Saturday, January 29, 2005

Review – Double Indemnity

This noir classic is very much a creature of its time. If nothing else, it’s hard to watch beloved TV dad and Disney regular Fred MacMurray playing a villainous anti-hero. Then there’s the dialogue, no doubt biting and innovative in 1944 but now more than a little cliché. But despite the dating, this is still an entertaining piece of movie-making. We all go into it knowing that the salesman and scheming woman plotting to murder her husband for insurance money are going to come to no good, especially when the plan becomes more complicated than necessary due to the need to kill hubby on a train in order to bring a double-indemnity clause into effect. But even the predictable outcome doesn’t detract from the pleasure of watching Edward G. Robinson as a claim investigator taking the scheme apart piece by piece. Worth seeing
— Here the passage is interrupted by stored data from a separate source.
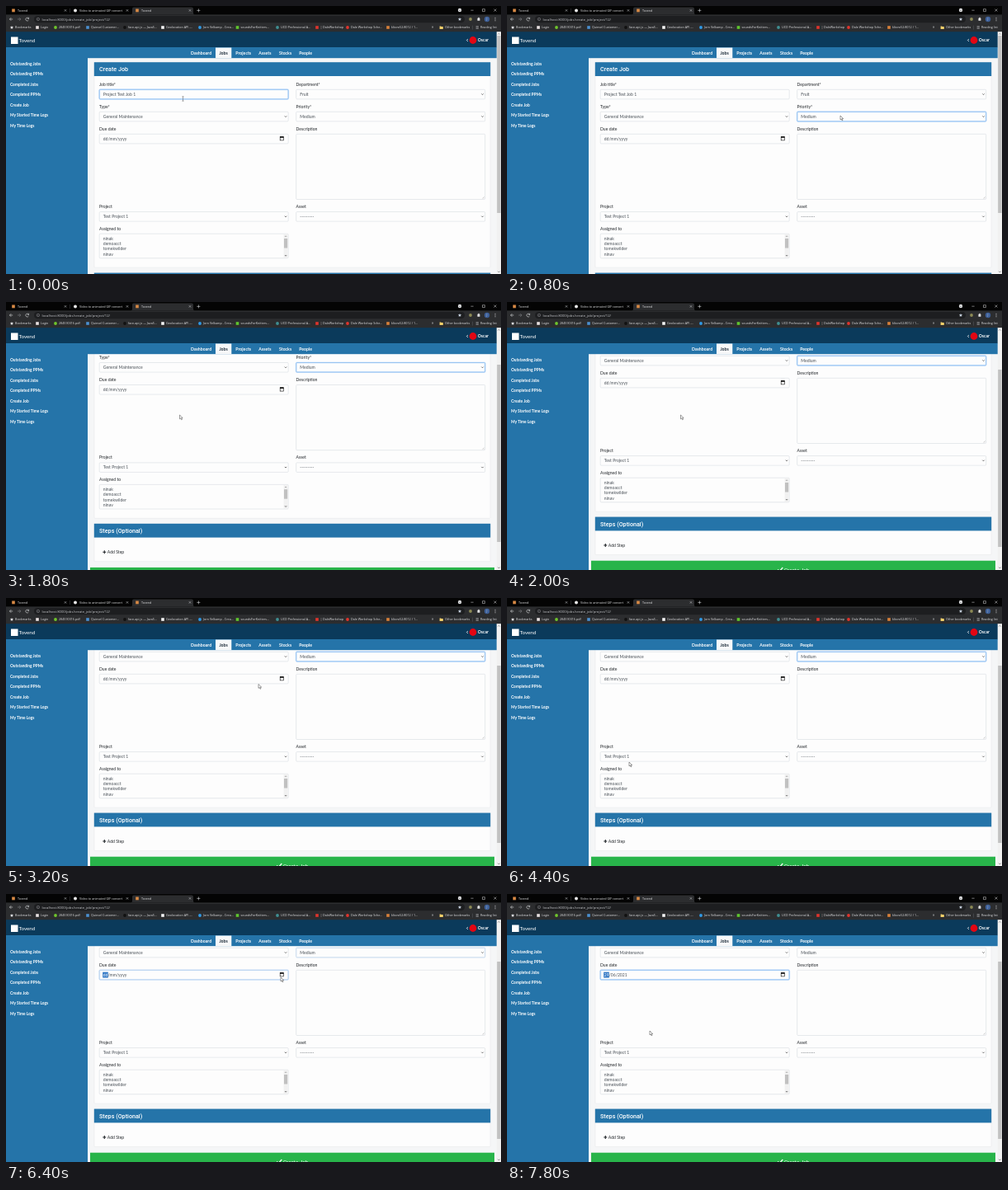
An HTML page that plays this animation: 600x325 px, repeating every 8000 ms.

```html
<!DOCTYPE html>
<html lang="en">
<head>
<meta charset="utf-8">
<title>Create Job</title>
<style>
  html, body { margin: 0; width: 100%; height: 100%; overflow: hidden; background: #f5f6f7; }
  svg { display: block; width: 100vw; height: 100vh; }
  text { font: 5.1px Lato, sans-serif; white-space: pre; }
  .ui { font-family: "Open Sans", sans-serif; }
  .heading { font-family: Roboto, sans-serif; }
</style>
</head>
<body>
<svg id="stage" viewBox="0 0 600 325" preserveAspectRatio="none">
  <defs><clipPath id="page"><rect x="99" y="63" width="495.6" height="262"/></clipPath></defs>
</svg>
<script>
const LOOP = 8000, STEP = 200;
const BLUE = '#2574a9', NAVY = '#0b3a5b', INK = '#212529', VALUE = '#495057', CARD = '#fdfdfd';
const stage = document.getElementById('stage');

function add(tag, attrs, parent = stage) {
  const node = document.createElementNS('http://www.w3.org/2000/svg', tag);
  for (const key in attrs) node.setAttribute(key, attrs[key]);
  parent.appendChild(node);
  return node;
}
const rect = (x, y, width, height, fill, parent, extra) =>
  add('rect', { x, y, width, height, fill, ...extra }, parent);
const dot = (cx, cy, r, fill, parent) => add('circle', { cx, cy, r, fill }, parent);
const line = (d, stroke, width = .7, parent) =>
  add('path', { d, stroke, 'stroke-width': width, fill: 'none' }, parent);

// Text is placed by its left edge and the middle of its capitals.
function label(text, x, middle, fill = INK, parent = stage, size = 5.1, weight = 400, family = '') {
  const node = add('text', { x, y: middle + size * .36, fill, class: family }, parent);
  node.style.fontSize = size + 'px';
  node.style.fontWeight = weight;
  node.textContent = text;
  return node;
}
const ui = (text, x, y, size = 3.7, fill = '#e0e1e3') => label(text, x, y, fill, stage, size, 400, 'ui');

/* Scrolling page */
rect(99, 63, 496, 262, '#f5f6f7');
const view = add('g', { 'clip-path': 'url(#page)' });
const page = add('g', {}, view);

function card(y, height, title) {
  rect(107, y, 480, height, CARD, page, { stroke: '#dfe1e3', 'stroke-width': .4, rx: 1 });
  rect(106.8, y, 480.4, 16.8, BLUE, page);
  label(title, 113, y + 8.4, '#fff', page, 7.2, 500, 'heading');
}
function field(x, y, height = 12) {
  const box = { x: x + .2, y: y + .2, width: 229, height: height - .4, rx: 1.1 };
  add('rect', { ...box, fill: CARD, stroke: '#ced4da', 'stroke-width': .5 }, page);
  const focus = add('g', { opacity: 0 }, page);
  add('rect', { ...box, fill: 'none', stroke: '#0078ff', 'stroke-opacity': .14, 'stroke-width': 2 }, focus);
  add('rect', { ...box, fill: 'none', stroke: '#74b5f4', 'stroke-width': .55 }, focus);
  return focus;
}
function input(name, value, x, y) {
  label(name, x, y, INK, page);
  const focus = field(x, y + 6.1);
  label(value, x + 4.8, y + 12.1, VALUE, page);
  return focus;
}
function select(name, value, x, y) {
  const focus = input(name, value, x, y);
  line(`M${x + 224.8} ${y + 11.4}l1.2 1.2 1.2-1.2`, '#333', .7, page);
  return focus;
}

const LEFT = 113, RIGHT = 351.5;
card(68.2, 249, 'Create Job');
const titleFocus = input('Job title*', 'Project Test Job 1', LEFT, 95);
select('Department*', 'Fruit', RIGHT, 95);
select('Type*', 'General Maintenance', LEFT, 122);
const priorityFocus = select('Priority*', 'Medium', RIGHT, 122);

const dateFocus = input('Due date', '', LEFT, 149);
const daySelection = rect(117.2, 157.7, 6.6, 6.8, '#2b74c4', page, { opacity: 0 });
const dateText = label('', 117.8, 161, VALUE, page, 5);
const [day, rest] = [0, 1].map(() => add('tspan', {}, dateText));
rect(332.2, 158.7, 4.2, 4.2, 'none', page, { stroke: '#111', 'stroke-width': .6 });
rect(332, 158.2, 4.6, 1.6, '#111', page);

label('Description', RIGHT, 149, INK, page);
field(RIGHT, 155.1, 79.6);
line('M577.6 233.4l2-2M579 233.5l.7-.7', '#888', .4, page);
select('Project', 'Test Project 1', LEFT, 243.3);
select('Asset', '---------', RIGHT, 243.3);

label('Assigned to', LEFT, 270.2, INK, page);
field(LEFT, 276, 30);
['ninak', 'demoacct', 'tomekwilder', 'ninav'].forEach((name, i) =>
  label(name, 117.8, 282.2 + i * 6.2, VALUE, page));
rect(336.6, 276.6, 5, 28.8, '#f1f1f1', page);
rect(337, 282, 4.2, 11.5, '#c1c1c1', page);
line('M338 279.9l1.1-1.1 1.1 1.1', '#888', .7, page);
line('M338 302.1l1.1 1.1 1.1-1.1', '#333', .7, page);

card(323.6, 45.9, 'Steps (Optional)');
line('M117.3 358h4M119.3 356v4', INK, 1.1, page);
label('Add Step', 122.8, 358, INK, page);
rect(102, 376.7, 490, 22, '#28b44a', page);
line('M328.3 387.4l2 2 4-4.4', '#fff', 1.2, page);
label('Create Job', 336, 387.3, '#fff', page, 6.25, 400, 'heading');

/* Page scroll bar */
rect(594.7, 31, 5.3, 294, '#f1f1f1');
line('M596.2 34.6l1.2-1.3 1.2 1.3', '#777');
line('M596.2 321.6l1.2 1.3 1.2-1.3', '#555');
const thumb = rect(595.2, 36, 4.4, 215, '#c1c1c1');

/* Site header, navigation and side menu */
rect(0, 31, 594.7, 19.2, NAVY);
rect(0, 50, 594.7, 13.2, BLUE);
rect(0, 63, 99, 262, BLUE);
rect(6, 37.5, 8.5, 8.5, '#fff');
label('Tovend', 15.5, 41.6, '#fff', stage, 6.25);
line('M559.9 40l-1.5 1.5 1.5 1.5', '#fff', .8);
dot(566, 41.5, 4.4, '#e30613');
label('Oscar', 571.8, 41.6, '#fff', stage, 5, 700);

rect(254, 50.5, 19.3, 12.7, '#f7f8f9');
[['Dashboard', 224], ['Jobs', 258.4], ['Projects', 278.3], ['Assets', 306.3], ['Stocks', 331], ['People', 355.2]]
  .forEach(([text, x]) => label(text, x, 57.2, text === 'Jobs' ? '#1b2a38' : '#fff', stage, 5.2, 700));
['Outstanding Jobs', 'Outstanding PPMs', 'Completed Jobs', 'Completed PPMs', 'Create Job', 'My Started Time Logs', 'My Time Logs']
  .forEach((text, i) => label(text, 5, 70.2 + i * 12.45, '#fff', stage, 4.8, 700));

/* Browser frame */
const FRAME = '#040404', TOOLBAR = '#2c2d2f';
rect(0, 0, 600, 31.2, TOOLBAR);
rect(0, 0, 600, 10.4, FRAME);
add('path', { d: 'M151 10.4q2 0 2-2v-5q0-2 2-2h70q2 0 2 2v5q0 2 2 2z', fill: TOOLBAR });
[[9, 'Tovend', 72], [84, 'Video to animated GIF convert', 147], [159, 'Tovend', 223]].forEach(([x, text, close], i) => {
  if (i === 1) dot(x, 5.4, 2, '#e8e8e8');
  else rect(x - 1.8, 3.5, 3.6, 3.8, '#d98a45');
  ui(text, x + 5, 5.4);
  line(`M${close - 1.2} 4.2l2.4 2.4m0-2.4l-2.4 2.4`, '#d5d7da', .5);
});
line('M77.5 3v5', '#55575b', .4);
line('M231.4 5.4h4M233.4 3.4v4', '#d5d7da', .6);
dot(550, 5, 2.2, '#e4e5e7');
line('M549 4.6l1 1 1-1', '#222', .6);
line('M563.4 5.2h3.2M577.5 3.7h2.9v2.9h-2.9zM591.4 3.6l3 3m0-3l-3 3', '#e4e5e7', .5);

line('M8.2 16H4.4m1.8-1.8L4.4 16l1.8 1.8', '#e0e1e3', .6);
line('M14 16h3.8M16 14.2l1.8 1.8-1.8 1.8', '#85878b', .6);
line('M27.4 15.2a1.9 1.9 0 1 0 0 1.8M27.6 13.8v1.6h-1.6', '#e0e1e3', .6);
rect(34, 11.9, 522, 8.3, '#1d1e20', stage, { rx: 4.1 });
line('M37.2 16a1.7 1.7 0 1 0 3.4 0a1.7 1.7 0 1 0-3.4 0M38.9 15.6v1.3', '#b5b7ba', .4);
ui('localhost:8000/jobs/create_job/project/12/', 43.5, 16, 4.2, '#c5c7ca');

const star = (x, y, fill) =>
  add('path', { d: `M${x} ${y - 2.1}l.6 1.4 1.5.1-1.1 1 .3 1.5-1.3-.8-1.3.8.3-1.5-1.1-1 1.5-.1z`, fill });
star(550, 16, '#c9d3e0');
dot(563, 16, 1.9, '#8c8a55');
rect(571.4, 14.8, 3, 3, '#dfe0e2');
dot(573, 14.6, .8, '#dfe0e2');
dot(583, 16, 3.2, '#3d5f98');
ui('J', 582.4, 16, 3.4, '#fff');
[14.3, 16, 17.7].forEach(y => dot(593, y, .5, '#dfe0e2'));

star(7, 26, '#e4e5e7');
[
  [11, '', 'Bookmarks'], [42, '#e9e2e2', 'Login'], [64, '#6fc52c', '284590316.pdf'],
  [103, '#4a90d0', 'Quinsel Customer...'], [148, '#111', 'face-api.js — JavaS...'],
  [194, '#f3f3f3', 'Geolocation API -...'], [239, '#2f9be8', 'Jorn Velkamp - Crea...'],
  [284.5, '#5fc52e', 'soundsForKnitters...'], [333, '#3f8f92', 'UCD Professional A...'],
  [381, '#e0342c', '| DaleWorkshop'], [418, '#e0342c', 'Dale Workshop Sche...'],
  [467, '#d9803a', 'kltoro52:8012 / 1...']
].forEach(([x, color, text], i) => {
  if (color && i % 2) rect(x - 5.8, 24.2, 3.6, 3.6, color);
  else if (color) dot(x - 4, 26, 1.9, color);
  ui(text, x, 26);
});
ui('»', 516, 25.6, 4.5);
add('path', { d: 'M525.6 24.4h1.5l.5.6h2.2v3h-4.2z', fill: '#f0cf6a' });
ui('Other bookmarks', 532, 26);
line('M565.5 23.6v5', '#66686c', .4);
line('M569.6 24.7h3.2M569.6 26h3.2M569.6 27.3h3.2', '#d5d7da', .5);
ui('Reading list', 575, 26);

/* Pointer */
const pointer = add('g', {});
const arrow = add('path', {
  d: 'M0 0v4.9l1.2-1 .9 1.9.9-.4-.9-1.8h1.6z', fill: '#fff', stroke: '#2a2a2a', 'stroke-width': .45
}, pointer);
const beam = line('M-1.1-2.7h2.2M0-2.7v5.4M-1.1 2.7h2.2', '#444', .45, pointer);

// Each row: time, then the values held from that time on.
const tracks = {
  pointer: [
    [0, 214.5, 112.5], [400, 300, 116], [600, 392, 129], [800, 404, 133], [1000, 330, 135],
    [1200, 228, 137], [1400, 210.5, 137],
    [2600, 225, 112], [2800, 258, 82], [3000, 292, 80], [3200, 306, 104.5], [3400, 250, 140],
    [3600, 162, 182], [3800, 148, 199],
    [5000, 150, 215], [5200, 165, 250], [5400, 235, 265], [5600, 330, 230], [5800, 368, 160],
    [6000, 345, 112], [6200, 333, 101], [6600, 318, 115], [6800, 258, 150], [7000, 205, 177],
    [7200, 183, 166], [7400, 173, 166]
  ],
  scroll: [[0, 0], [1800, 54.8], [2000, 63]],
  title: [[0, 1], [800, 0]],
  priority: [[0, 0], [800, 1], [6400, .3], [6600, 0]],
  date: [[0, 0], [6400, .6], [6600, 1]]
};
const valueAt = (name, t) => tracks[name].findLast(row => row[0] <= t).slice(1);

function draw(t) {
  const [scroll] = valueAt('scroll', t);
  page.setAttribute('transform', `translate(0 ${-scroll})`);
  thumb.setAttribute('y', 36 + scroll * .73);

  titleFocus.setAttribute('opacity', valueAt('title', t));
  priorityFocus.setAttribute('opacity', valueAt('priority', t));
  dateFocus.setAttribute('opacity', valueAt('date', t));

  const selected = t >= 6400, picked = t >= 7800;
  daySelection.setAttribute('opacity', selected ? 1 : 0);
  day.setAttribute('fill', selected ? '#fff' : VALUE);
  day.textContent = picked ? '29' : 'dd';
  rest.textContent = picked ? '/06/2021' : '/mm/yyyy';

  pointer.setAttribute('transform', `translate(${valueAt('pointer', t)})`);
  const overTitle = t < 400;
  arrow.setAttribute('opacity', overTitle ? 0 : 1);
  beam.setAttribute('opacity', overTitle ? 1 : 0);
}

const start = performance.now();
function tick(now) {
  const t = Math.max(0, now - start) % LOOP;
  draw(Math.floor(t / STEP) * STEP);
  requestAnimationFrame(tick);
}
draw(0);
requestAnimationFrame(tick);
</script>
</body>
</html>
```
Friday, January 28, 2005

Review – Bowling for Columbine

Michael Moore is mad, but he seems to be having some trouble figuring out exactly what he’s mad about or whom he’s mad at. Americans kill each other with guns, something that seems to peeve Moore to no end (as well it might). But he’s so excited about pinning this on large corporations that he shorts or bypasses altogether a lot of the root causes of violence. At least I didn’t hate this as much as I thought I was going to, except of course for the ambush nagging. And that brings me mindful of the “South Park” summary of American history, in particular the part that theorizes that early European immigrants shot the Indians due to fear, omitting the property aspects of Manifest Destiny. This inspired me to plan a documentary in which someone shows up unannounced at Moore’s home with a camera and a sad photo of Indian children, demanding that the Limbaugh of the Left deed his property over to the people from whom it was stolen. Mildly amusing

Tuesday, January 25, 2005

Review – Cat People

Even all these years later it’s downright impressive what can be done with a decent script and a little careful attention to lighting and editing. Even the casting is good, using actors who fit their parts rather than big name stars. This particularly applies to Simone Simon, who really looks like a cat. In fact, she looks like a cute little kitten, which makes it all the more intriguing when it turns out that she’s got a dark, shape-shifting secret tied to her sexuality. Though I guess it was only natural that this movie got lost in overall events in 1942, it now deserves a place in horror movie history. A must-see for any fan of the genre. Worth seeing

Friday, January 21, 2005

Review – Elektra

I guess it’s possible that if you find Jennifer Garner talented and/or alluring, there’s a chance you’ll get a kick out of this production. Though previously unfamiliar with her work (aside from Daredevil, which might best go unconsidered here), I was prepared to give her the benefit of the doubt. She came up well short, her acting downright robotic and her appearance nowhere near fetching enough to make up for her stiff performance. The script didn’t help matters any. Of all the comic books Marvel has turned into movies recently, only The Hulk had a story this uninteresting. My particular favorite part was the villain who could make his extensive collection of animal tattoos come to life and attack people. The character’s name? Tattoo. Sadly most of the rest of the show is on par with this for creativity and entertainment value. See if desperate

Monday, January 17, 2005

Review – The Aviator

All by himself, Howard Hughes almost automatically makes for the subject of an interesting movie. But Martin Scorsese appears to be doing almost everything he can to avoid pulling it off. For openers, he seems to have lost a good deal of his once-impressive sense of timing. As a result, many sequences that I’m sure were intended as a glimpse into Hughes’s manias instead come across as little more than annoying. Further, much of the casting here is all wrong. Leonardo DiCaprio does an acceptable job as the young, enthusiastic protagonist, but by the time 20 years and the strain of mental illness are supposed to have taken their toll on him, the actor no longer has the range to pull it off. And don’t even get me started on Kate Blanchett as Katherine Hepburn. Overall this is a long, expensive production that isn’t bad but could have been a lot better than it was. Mildly amusing

Sunday, January 9, 2005

Review – Confessions of Robert Crumb

Proof – as if it was really necessary – that artists don’t always make the best film-makers, particularly not with themselves as their subjects. Crumb’s rather brief autobiographical piece has some interesting footage but sheds little worthwhile light on his life or work. Further, he comes off looking like kind of a creep. Accurate though that might be, he’s a lot more fun when he communicates with his drawings rather than his mouth. Mildly amusing